Exercise prompt ->
Needed from the data below: all lines that contain the word "background".

Data for review ->
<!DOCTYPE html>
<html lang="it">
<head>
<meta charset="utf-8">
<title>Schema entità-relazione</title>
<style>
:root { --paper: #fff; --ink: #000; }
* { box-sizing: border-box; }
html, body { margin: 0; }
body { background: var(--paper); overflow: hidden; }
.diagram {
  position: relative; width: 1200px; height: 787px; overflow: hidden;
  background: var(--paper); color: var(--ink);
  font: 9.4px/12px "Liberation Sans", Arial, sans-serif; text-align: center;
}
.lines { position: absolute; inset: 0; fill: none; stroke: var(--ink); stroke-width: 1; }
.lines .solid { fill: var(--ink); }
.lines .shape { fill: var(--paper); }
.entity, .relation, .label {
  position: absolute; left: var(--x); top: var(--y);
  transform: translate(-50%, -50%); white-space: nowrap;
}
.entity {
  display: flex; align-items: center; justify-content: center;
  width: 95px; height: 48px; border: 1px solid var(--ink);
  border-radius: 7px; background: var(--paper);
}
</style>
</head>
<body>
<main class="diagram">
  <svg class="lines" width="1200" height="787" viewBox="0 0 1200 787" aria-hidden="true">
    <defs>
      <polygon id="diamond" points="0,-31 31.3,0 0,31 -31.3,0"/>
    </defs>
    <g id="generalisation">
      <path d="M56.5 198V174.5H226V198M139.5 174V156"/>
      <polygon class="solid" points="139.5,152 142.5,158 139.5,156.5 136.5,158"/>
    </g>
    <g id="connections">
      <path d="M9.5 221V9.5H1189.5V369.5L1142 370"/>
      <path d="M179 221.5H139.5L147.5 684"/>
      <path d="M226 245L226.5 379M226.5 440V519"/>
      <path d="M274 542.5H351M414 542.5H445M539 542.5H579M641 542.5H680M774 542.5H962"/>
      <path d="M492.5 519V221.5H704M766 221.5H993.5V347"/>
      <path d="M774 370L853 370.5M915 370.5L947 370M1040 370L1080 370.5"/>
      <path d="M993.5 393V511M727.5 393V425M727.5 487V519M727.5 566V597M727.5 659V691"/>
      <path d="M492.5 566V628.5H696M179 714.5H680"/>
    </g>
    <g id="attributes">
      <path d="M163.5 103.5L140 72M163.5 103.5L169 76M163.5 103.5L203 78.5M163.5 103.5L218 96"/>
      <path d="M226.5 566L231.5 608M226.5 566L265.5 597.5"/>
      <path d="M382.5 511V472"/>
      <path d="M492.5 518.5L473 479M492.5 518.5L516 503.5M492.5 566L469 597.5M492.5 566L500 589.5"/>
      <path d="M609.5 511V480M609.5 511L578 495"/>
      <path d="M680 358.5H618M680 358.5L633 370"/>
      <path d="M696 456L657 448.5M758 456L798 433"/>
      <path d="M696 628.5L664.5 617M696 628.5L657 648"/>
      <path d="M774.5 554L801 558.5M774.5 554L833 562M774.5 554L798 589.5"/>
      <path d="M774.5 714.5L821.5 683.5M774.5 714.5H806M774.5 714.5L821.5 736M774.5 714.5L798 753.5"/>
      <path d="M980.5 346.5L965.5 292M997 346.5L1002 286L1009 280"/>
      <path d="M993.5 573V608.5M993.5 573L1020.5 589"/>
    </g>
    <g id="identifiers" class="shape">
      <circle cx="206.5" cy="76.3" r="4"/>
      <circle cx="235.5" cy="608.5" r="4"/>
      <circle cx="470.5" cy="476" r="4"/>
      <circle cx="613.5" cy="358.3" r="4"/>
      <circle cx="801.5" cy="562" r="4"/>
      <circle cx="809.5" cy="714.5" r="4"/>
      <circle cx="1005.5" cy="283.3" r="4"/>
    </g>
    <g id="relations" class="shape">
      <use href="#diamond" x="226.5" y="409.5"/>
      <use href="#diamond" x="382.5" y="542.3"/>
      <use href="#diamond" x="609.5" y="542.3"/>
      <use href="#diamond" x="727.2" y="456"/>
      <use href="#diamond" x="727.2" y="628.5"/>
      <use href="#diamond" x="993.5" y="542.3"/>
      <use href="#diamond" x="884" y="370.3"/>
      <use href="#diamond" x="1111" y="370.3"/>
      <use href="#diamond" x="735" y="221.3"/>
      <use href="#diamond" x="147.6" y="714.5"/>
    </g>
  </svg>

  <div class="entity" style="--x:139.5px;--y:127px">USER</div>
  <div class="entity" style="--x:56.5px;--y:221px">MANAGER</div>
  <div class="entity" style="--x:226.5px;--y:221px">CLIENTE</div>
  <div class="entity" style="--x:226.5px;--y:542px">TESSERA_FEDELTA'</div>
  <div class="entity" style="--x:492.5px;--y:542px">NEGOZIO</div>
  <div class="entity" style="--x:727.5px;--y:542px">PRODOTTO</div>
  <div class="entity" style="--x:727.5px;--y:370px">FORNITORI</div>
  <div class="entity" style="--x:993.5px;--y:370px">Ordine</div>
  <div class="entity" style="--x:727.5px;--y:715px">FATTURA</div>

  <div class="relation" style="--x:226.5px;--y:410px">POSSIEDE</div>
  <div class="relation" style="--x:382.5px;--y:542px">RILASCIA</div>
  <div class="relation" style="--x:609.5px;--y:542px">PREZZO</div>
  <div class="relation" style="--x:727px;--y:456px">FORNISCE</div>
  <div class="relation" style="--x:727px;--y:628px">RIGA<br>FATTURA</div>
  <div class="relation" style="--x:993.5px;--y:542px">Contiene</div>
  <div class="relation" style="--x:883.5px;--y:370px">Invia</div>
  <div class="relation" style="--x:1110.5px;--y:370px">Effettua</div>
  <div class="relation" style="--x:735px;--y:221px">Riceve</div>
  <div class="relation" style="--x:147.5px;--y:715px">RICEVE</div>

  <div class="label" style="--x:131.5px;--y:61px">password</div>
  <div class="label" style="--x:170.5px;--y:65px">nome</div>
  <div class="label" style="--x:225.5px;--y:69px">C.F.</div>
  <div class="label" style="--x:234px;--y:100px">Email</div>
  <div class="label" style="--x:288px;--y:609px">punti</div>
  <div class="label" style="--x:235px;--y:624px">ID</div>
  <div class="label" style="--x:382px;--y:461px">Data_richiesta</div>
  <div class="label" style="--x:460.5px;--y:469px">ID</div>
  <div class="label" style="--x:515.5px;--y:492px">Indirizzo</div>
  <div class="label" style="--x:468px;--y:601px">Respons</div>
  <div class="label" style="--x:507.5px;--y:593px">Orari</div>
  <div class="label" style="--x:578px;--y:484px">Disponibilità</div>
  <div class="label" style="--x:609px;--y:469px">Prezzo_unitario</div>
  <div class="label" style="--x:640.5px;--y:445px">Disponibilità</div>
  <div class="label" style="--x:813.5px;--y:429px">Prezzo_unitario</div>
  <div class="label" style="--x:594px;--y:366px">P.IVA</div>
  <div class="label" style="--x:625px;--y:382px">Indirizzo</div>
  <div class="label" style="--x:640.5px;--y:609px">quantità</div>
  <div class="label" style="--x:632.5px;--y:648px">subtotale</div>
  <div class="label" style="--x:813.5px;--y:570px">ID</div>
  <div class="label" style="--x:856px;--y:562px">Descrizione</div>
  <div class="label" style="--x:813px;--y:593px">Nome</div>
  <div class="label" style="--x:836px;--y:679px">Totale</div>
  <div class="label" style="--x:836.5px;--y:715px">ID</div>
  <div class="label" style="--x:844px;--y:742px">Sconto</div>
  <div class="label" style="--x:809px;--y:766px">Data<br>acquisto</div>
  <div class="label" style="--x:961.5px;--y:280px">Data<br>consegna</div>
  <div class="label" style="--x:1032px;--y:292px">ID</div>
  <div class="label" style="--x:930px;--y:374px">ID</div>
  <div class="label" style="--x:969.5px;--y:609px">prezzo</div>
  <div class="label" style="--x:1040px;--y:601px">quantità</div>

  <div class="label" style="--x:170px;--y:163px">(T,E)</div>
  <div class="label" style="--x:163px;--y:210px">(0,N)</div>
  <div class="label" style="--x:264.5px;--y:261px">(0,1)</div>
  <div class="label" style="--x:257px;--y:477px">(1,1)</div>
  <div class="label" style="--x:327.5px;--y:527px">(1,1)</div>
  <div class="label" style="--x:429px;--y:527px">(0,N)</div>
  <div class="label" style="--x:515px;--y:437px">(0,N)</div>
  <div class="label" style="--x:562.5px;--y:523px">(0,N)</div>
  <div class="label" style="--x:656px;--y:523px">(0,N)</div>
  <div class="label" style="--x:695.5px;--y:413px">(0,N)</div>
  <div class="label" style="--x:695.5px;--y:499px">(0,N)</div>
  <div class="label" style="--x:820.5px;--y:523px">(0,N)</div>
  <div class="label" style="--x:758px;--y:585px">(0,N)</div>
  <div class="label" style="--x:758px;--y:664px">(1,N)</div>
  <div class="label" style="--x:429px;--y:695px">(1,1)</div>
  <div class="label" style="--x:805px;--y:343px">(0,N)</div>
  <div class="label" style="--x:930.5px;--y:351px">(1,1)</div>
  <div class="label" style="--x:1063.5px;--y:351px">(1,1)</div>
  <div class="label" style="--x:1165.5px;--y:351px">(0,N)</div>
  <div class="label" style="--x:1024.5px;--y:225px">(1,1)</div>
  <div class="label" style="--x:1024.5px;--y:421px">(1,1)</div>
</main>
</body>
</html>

Output for this exercise ->
body { background: var(--paper); overflow: hidden; }
  background: var(--paper); color: var(--ink);
  border-radius: 7px; background: var(--paper);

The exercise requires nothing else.